One of our greatest challenges in growing in Christlike character is overcoming our enormous sense of pride. Before you balk at this statement, thinking, I’m not pompous. I don’t put on airs. I don’t possess things or accomplishments that others would envy. How can you say I’m full of pride?  Let me explain.


Pride tells us that anything we produce by the work of our hands is due to our own ingenuity. Pride blocks us from accepting the idea that all we have or have accomplished is by God’s grace. But pride doesn’t stop there. Pride insists on claiming to understand all the mysteries of life, and in so doing will choose to pass blame onto God for any hardship or tragedy that has no ready explanation.


The Bible is full of examples of individuals whom God chose to bless, but who eventually forsook God, crediting themselves with the peace and prosperity they enjoyed. (Think King Saul, King Solomon, and many other kings of Israel.) And one need only turn to the Book of Job to read a treatise on blaming God for every calamity that befalls mankind. Yet we cannot have it both ways. Job himself said, “Shall we accept good from God and not accept adversity?” (Job 2:10) Perhaps the apt question for today is, “Shall we blame all adversity on God without accepting that the good comes from his hand?”

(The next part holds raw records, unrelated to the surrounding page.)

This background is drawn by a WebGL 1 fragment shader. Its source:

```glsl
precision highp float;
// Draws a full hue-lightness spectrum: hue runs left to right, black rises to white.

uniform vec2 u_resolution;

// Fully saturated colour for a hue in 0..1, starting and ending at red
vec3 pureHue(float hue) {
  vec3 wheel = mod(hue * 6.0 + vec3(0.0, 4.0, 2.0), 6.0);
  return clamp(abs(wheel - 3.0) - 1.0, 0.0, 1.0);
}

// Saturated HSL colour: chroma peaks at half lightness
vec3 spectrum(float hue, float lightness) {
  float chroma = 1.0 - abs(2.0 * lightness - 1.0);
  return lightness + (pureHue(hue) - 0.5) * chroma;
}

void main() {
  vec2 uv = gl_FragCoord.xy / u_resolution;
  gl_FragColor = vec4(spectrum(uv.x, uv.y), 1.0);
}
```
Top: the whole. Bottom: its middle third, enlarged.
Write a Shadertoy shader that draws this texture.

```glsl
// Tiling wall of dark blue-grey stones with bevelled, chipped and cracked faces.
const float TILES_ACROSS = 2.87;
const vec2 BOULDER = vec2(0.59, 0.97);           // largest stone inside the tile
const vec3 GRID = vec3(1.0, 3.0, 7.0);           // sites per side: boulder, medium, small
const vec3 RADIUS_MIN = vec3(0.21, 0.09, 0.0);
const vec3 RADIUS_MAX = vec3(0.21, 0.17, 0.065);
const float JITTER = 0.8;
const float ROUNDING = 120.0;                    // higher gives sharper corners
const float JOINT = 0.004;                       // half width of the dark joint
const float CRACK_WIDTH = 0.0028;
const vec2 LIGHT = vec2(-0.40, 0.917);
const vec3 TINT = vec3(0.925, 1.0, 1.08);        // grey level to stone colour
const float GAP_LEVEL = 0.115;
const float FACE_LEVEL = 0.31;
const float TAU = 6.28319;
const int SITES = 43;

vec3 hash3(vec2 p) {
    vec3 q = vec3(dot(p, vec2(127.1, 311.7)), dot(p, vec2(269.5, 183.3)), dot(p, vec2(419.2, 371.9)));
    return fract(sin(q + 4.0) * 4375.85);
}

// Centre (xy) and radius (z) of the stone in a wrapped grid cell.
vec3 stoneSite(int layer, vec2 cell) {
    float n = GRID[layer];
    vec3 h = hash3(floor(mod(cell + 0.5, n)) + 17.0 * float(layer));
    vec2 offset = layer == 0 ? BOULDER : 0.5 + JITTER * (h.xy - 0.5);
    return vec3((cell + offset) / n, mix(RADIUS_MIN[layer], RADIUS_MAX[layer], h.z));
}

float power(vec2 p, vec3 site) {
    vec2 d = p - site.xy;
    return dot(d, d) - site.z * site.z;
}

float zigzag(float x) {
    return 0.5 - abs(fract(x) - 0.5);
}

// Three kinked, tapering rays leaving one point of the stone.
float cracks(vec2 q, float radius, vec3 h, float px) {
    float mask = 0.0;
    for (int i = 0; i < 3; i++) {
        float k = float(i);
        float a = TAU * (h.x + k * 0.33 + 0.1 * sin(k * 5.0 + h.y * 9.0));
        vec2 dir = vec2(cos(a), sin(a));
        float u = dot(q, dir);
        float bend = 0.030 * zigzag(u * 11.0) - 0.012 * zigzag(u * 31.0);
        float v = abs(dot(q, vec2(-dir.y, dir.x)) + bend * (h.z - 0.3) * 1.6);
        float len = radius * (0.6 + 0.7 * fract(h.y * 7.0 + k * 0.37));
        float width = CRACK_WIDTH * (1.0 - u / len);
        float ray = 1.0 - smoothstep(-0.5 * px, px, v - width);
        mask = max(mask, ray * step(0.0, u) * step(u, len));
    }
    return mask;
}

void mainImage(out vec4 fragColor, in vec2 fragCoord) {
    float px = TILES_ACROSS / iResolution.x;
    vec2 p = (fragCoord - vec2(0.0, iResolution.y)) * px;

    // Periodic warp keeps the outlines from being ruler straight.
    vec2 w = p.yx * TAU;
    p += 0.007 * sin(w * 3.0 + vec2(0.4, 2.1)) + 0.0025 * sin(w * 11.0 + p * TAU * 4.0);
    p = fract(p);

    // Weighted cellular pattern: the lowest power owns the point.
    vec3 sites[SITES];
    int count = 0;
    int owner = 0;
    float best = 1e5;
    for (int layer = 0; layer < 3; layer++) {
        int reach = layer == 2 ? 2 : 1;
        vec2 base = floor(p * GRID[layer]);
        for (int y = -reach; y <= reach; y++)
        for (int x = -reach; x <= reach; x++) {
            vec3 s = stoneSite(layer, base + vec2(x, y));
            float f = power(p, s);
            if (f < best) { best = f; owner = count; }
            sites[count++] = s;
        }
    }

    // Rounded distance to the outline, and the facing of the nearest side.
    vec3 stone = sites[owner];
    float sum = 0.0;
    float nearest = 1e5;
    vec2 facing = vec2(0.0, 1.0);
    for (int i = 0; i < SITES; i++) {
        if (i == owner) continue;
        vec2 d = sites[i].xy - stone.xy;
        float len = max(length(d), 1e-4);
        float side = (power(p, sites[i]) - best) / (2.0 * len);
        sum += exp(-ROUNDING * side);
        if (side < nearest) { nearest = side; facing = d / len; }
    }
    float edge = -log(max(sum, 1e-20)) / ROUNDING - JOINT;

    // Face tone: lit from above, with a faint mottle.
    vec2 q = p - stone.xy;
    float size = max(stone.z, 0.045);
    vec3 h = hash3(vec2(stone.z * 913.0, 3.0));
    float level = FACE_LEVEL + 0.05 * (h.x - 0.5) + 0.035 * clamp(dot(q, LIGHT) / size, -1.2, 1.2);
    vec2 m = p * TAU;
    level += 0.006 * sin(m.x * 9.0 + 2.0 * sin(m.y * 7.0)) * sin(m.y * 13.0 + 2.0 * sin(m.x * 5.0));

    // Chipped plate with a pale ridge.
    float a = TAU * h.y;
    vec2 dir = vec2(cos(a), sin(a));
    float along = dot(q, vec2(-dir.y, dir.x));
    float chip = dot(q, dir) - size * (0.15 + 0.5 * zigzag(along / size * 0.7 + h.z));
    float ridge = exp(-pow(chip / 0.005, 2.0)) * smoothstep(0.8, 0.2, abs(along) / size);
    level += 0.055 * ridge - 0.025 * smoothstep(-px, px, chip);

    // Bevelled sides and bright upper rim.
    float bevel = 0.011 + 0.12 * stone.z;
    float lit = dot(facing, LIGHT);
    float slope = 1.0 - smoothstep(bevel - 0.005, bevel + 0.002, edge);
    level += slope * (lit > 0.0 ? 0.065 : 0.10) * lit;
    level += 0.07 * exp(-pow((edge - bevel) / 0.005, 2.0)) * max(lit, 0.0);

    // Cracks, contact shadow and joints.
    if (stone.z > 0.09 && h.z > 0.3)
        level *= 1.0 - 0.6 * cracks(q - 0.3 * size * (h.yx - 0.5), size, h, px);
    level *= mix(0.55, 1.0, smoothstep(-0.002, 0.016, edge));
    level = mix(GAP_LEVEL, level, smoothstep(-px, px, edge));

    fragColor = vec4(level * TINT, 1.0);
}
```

Scripture is not the only place we see these twin patterns of pride. My husband and I have been watching the BBC drama, Poldark, about an 18thcentury family from Cornwall, UK. In one scene around the dinner table, as the family is awaiting news of their friends’ fate in a recent naval battle, the leading figure, Ross Poldark, is reminded by his brothers-in-law to give thanks to God for all his blessings. The hero is proud of his hard work and industrious nature, and so he recoils at the idea of giving credit to anyone other than himself for the work of his hands. He coolly denies God has any role in his successes, but is quick to blame God for causing his friends’ presumed death at sea.


Isn’t that so like us? We discount God’s grace in providing the good things in our lives, wanting to take credit for ourselves. And yet we so easily blame God for every misfortune that befalls us or our loved ones. That’s pride.

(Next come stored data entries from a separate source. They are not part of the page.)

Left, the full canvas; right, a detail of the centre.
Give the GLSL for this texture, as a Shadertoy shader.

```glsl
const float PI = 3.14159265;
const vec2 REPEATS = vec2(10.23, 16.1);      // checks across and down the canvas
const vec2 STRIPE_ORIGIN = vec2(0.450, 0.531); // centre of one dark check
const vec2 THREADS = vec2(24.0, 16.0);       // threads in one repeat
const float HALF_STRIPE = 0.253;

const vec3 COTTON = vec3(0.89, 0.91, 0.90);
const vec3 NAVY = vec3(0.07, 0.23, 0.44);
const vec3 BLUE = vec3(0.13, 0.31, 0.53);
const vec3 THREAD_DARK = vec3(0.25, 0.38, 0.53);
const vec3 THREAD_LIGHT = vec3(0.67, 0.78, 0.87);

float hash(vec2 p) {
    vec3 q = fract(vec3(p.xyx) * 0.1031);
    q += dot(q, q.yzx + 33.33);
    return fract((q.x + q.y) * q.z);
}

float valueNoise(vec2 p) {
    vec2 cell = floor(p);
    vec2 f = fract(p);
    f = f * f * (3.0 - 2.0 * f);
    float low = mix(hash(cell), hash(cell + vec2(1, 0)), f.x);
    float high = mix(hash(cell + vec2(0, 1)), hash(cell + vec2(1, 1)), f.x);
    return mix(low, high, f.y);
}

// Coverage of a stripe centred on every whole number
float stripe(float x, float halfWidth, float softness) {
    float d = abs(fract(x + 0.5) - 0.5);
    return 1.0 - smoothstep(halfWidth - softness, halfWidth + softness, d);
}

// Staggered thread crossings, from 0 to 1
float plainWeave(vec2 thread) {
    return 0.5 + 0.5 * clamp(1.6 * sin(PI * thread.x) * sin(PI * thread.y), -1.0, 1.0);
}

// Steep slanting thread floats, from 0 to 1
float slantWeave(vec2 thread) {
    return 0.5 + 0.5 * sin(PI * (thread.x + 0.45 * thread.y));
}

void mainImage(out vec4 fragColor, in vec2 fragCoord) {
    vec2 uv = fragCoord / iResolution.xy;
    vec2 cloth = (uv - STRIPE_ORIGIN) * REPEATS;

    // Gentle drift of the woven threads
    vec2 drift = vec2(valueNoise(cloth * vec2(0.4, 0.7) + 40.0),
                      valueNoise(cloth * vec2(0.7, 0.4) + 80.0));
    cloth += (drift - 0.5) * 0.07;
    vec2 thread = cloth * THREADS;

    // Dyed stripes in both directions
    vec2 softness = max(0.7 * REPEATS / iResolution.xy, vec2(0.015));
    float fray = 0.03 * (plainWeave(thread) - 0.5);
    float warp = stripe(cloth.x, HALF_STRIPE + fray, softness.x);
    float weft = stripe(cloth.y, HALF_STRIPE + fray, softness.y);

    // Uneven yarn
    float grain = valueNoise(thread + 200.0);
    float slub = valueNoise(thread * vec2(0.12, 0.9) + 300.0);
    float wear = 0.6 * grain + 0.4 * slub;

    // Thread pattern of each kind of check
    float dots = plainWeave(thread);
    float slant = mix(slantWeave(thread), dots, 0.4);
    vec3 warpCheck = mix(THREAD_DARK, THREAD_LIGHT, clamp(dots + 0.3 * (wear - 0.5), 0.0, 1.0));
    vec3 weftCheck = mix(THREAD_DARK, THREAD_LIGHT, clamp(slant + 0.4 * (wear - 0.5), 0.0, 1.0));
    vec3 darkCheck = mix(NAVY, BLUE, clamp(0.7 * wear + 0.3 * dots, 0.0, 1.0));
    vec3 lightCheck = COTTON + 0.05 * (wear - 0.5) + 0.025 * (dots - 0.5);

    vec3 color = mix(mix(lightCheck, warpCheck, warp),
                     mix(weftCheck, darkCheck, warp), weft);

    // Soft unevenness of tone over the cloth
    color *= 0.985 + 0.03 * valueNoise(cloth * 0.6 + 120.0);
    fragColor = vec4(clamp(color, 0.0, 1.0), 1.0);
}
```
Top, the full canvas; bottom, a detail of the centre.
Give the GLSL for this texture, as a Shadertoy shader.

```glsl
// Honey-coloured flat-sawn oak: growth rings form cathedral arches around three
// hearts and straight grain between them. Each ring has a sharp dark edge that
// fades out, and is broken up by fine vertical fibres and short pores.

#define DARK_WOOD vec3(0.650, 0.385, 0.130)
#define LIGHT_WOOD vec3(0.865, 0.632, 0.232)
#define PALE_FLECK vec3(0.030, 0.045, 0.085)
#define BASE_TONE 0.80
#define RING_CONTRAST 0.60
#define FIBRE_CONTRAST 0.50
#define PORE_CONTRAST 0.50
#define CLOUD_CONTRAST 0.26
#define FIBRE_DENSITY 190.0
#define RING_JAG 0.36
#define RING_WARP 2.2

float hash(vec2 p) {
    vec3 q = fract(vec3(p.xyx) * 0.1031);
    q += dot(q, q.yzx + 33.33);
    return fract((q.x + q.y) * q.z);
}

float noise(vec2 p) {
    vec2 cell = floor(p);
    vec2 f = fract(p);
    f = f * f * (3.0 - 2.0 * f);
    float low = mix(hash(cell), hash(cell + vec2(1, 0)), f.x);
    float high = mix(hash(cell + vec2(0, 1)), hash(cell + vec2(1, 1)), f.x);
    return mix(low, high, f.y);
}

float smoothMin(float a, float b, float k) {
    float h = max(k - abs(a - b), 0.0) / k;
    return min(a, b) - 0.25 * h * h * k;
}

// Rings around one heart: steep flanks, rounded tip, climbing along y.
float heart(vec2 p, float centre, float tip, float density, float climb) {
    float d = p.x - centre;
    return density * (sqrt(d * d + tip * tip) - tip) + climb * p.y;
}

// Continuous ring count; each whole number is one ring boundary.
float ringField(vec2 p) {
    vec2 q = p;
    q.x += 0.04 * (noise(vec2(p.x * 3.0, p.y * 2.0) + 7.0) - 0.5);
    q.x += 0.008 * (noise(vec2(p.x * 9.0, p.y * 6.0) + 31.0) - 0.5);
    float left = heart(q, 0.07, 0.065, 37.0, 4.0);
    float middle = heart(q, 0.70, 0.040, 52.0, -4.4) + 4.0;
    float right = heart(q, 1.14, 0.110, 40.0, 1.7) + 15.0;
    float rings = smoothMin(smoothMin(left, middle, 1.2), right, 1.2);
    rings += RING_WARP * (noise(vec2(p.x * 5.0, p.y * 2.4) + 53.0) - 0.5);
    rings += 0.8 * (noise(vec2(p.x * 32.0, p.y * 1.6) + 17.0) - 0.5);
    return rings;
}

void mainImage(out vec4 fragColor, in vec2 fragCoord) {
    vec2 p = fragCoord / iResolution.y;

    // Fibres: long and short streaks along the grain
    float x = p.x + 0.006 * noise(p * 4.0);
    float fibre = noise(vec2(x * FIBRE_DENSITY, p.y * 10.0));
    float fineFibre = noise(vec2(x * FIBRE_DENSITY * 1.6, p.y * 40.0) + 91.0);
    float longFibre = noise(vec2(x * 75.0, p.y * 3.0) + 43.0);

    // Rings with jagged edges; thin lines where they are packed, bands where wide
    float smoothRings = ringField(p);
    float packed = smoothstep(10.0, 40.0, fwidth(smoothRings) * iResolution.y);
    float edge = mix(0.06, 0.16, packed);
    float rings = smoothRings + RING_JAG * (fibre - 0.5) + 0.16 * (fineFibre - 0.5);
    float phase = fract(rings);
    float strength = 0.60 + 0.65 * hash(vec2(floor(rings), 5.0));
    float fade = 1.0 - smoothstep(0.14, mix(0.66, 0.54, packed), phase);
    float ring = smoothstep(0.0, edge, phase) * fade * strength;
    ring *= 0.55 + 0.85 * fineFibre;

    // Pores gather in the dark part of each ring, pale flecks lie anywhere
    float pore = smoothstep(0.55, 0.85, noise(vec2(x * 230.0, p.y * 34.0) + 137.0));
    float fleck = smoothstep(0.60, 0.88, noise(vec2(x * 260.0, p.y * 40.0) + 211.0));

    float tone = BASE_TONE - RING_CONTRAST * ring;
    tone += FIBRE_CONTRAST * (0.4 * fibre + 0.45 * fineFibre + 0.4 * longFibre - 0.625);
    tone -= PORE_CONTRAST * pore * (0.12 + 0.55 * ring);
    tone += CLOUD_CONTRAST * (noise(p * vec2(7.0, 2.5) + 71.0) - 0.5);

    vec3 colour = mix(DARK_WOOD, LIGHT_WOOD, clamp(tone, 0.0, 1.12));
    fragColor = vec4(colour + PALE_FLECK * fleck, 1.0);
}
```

Pride is sneaky. Pride is wedded to a hardworking, industrious spirit. Pride insists on explaining every mystery of life. And pride can even masquerade as humility.


Only a heart wedded to God, with a desire to follow him, can overcome this kind of pride. As our hearts begin to attach themselves to God, our eyes are opened to his immeasurable grace and providence on our lives. We begin to understand that even our ingenuity itself is bound to his grace. As we begin to truly know God and entrust ourselves to his love, we find we are no longer threatened by Jesus’ words, “apart from me you can do nothing.” (John 15:5) Instead, those words become a balm to us, soothing our prideful hearts, and reminding us that we are connected to him in the most intimate of ways.

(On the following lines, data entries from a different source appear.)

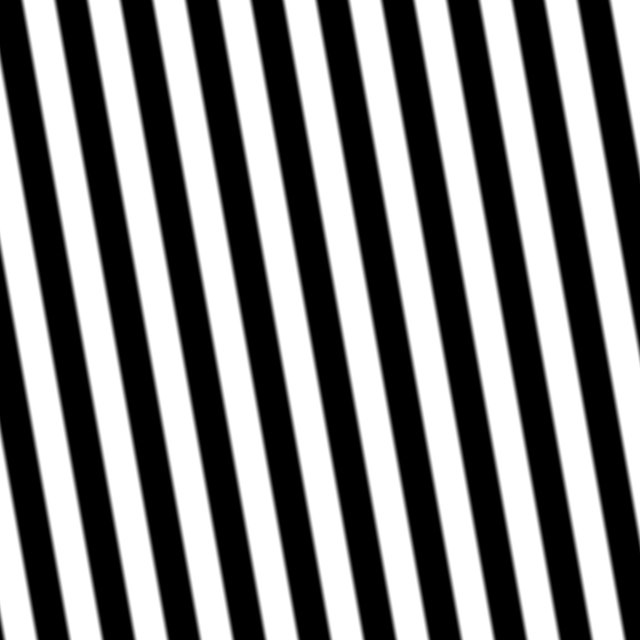
Reproduce this pattern procedurally as a WebGL 1 fragment shader.

```glsl
precision mediump float;
// Draws even black and white stripes leaning ten degrees off vertical, with soft edges.

uniform vec2 u_resolution;

const vec3 INK = vec3(0.0);
const vec3 PAPER = vec3(1.0);
const float LEAN = radians(10.0);
const float STRIPES_PER_UNIT = 9.953; // measured across the stripes
const float STRIPE_OFFSET = 0.055;    // centre of a dark stripe, in periods
const float DARK_SHARE = 0.5;         // dark part of each period
const float EDGE_SOFTNESS = 0.05;     // half width of the blend, in periods

// Position across stripes leaning by the given angle.
float acrossStripes(vec2 point, float angle) {
  return dot(point, vec2(cos(angle), sin(angle)));
}

// Distance to the nearest whole number.
float distanceToCentre(float phase) {
  return abs(fract(phase + 0.5) - 0.5);
}

// 1 inside a dark stripe, 0 outside it.
float stripeMask(float phase, float share, float softness) {
  float edge = 0.5 * share;
  return 1.0 - smoothstep(edge - softness, edge + softness, distanceToCentre(phase));
}

void main() {
  // Canvas units, centred
  vec2 point = (gl_FragCoord.xy - 0.5 * u_resolution) / min(u_resolution.x, u_resolution.y);

  float phase = acrossStripes(point, LEAN) * STRIPES_PER_UNIT - STRIPE_OFFSET;
  float dark = stripeMask(phase, DARK_SHARE, EDGE_SOFTNESS);

  gl_FragColor = vec4(mix(PAPER, INK, dark), 1.0);
}
```
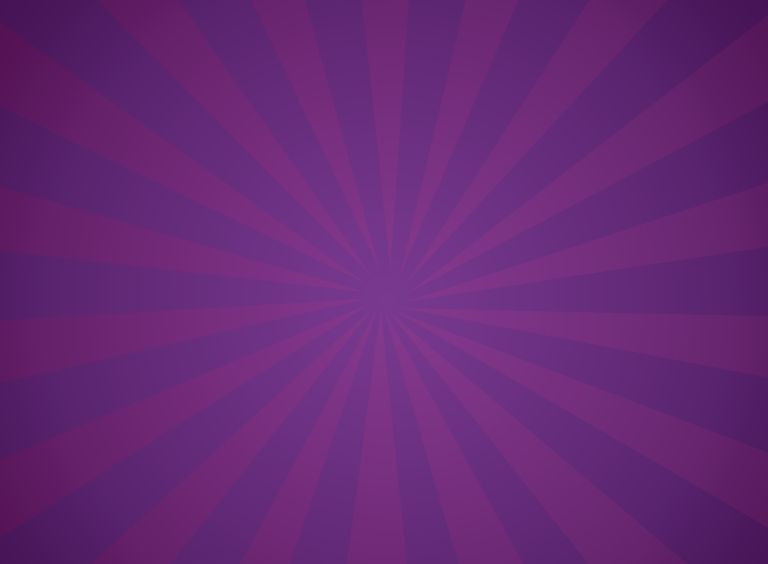
Reproduce this background procedurally as a WebGL 1 fragment shader.

```glsl
precision highp float;
// A purple sunburst: eighteen faint magenta rays around a point below the
// middle, over a radial glow that darkens toward the corners. Rays are an
// angular repeat, tapered to tips that sit around a small empty hub.

uniform vec2 u_resolution;

// Ray count at a clockwise angle in degrees, in x, and lit share of a ray, in y.
vec2 rayPhase(float angle) {
    float fan = angle - 291.3;
    if (fan < 0.0) return vec2(angle / 19.42, 0.463);
    // Each period in the lower fan is a little wider than the last.
    return vec2((sqrt(404.0 + 3.72 * fan) - 20.1) / 1.86, 0.54);
}

// Smooth coverage of the bright rays at a point relative to their hub.
float rayMask(vec2 p, float pixel) {
    float radius = max(length(p), 0.01);
    // Axes pass beside the hub, so rays turn slightly clockwise near it.
    float twist = degrees(0.009 * (1.0 / radius - 1.6));
    float angle = mod(-109.9 - degrees(atan(p.y, p.x + 1e-6)) - twist, 360.0);
    vec2 ray = rayPhase(angle);

    // Tips start farther out above the hub than below it.
    float tip = 0.035 + 0.02 * p.y / radius;
    float taper = (1.0 - tip / radius) / (1.0 - tip / 0.6);
    float fromAxis = abs(fract(ray.x - 0.5 * ray.y + 0.5) - 0.5);
    float inside = (0.5 * ray.y * taper - fromAxis) * 0.35 * radius;
    return smoothstep(-0.7 * pixel, 0.7 * pixel, inside);
}

// Backdrop glow from the hub outward.
vec3 glow(float radius) {
    vec3 color = mix(vec3(0.47, 0.225, 0.56), vec3(0.33, 0.125, 0.41),
                     pow(min(radius / 0.68, 1.0), 1.2));
    return mix(color, vec3(0.275, 0.075, 0.335), smoothstep(0.6, 0.88, radius));
}

void main() {
    vec2 p = (gl_FragCoord.xy - vec2(0.5026, 0.466) * u_resolution) / u_resolution.y;
    vec3 color = glow(length(p));

    // Rays are redder on the left and brighter on the right.
    vec3 rayTint = mix(vec3(0.05, -0.008, -0.012), vec3(0.055, 0.008, 0.006),
                       smoothstep(-0.6, 0.6, p.x));
    color += rayTint * rayMask(p, 1.0 / u_resolution.y);

    gl_FragColor = vec4(color, 1.0);
}
```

As we come to know him, we grow in our love and trust for him. Only then can we declare with honesty and joy, “The Lord gives and the Lord takes away; blessed be the name of the Lord!” (Job 1:21)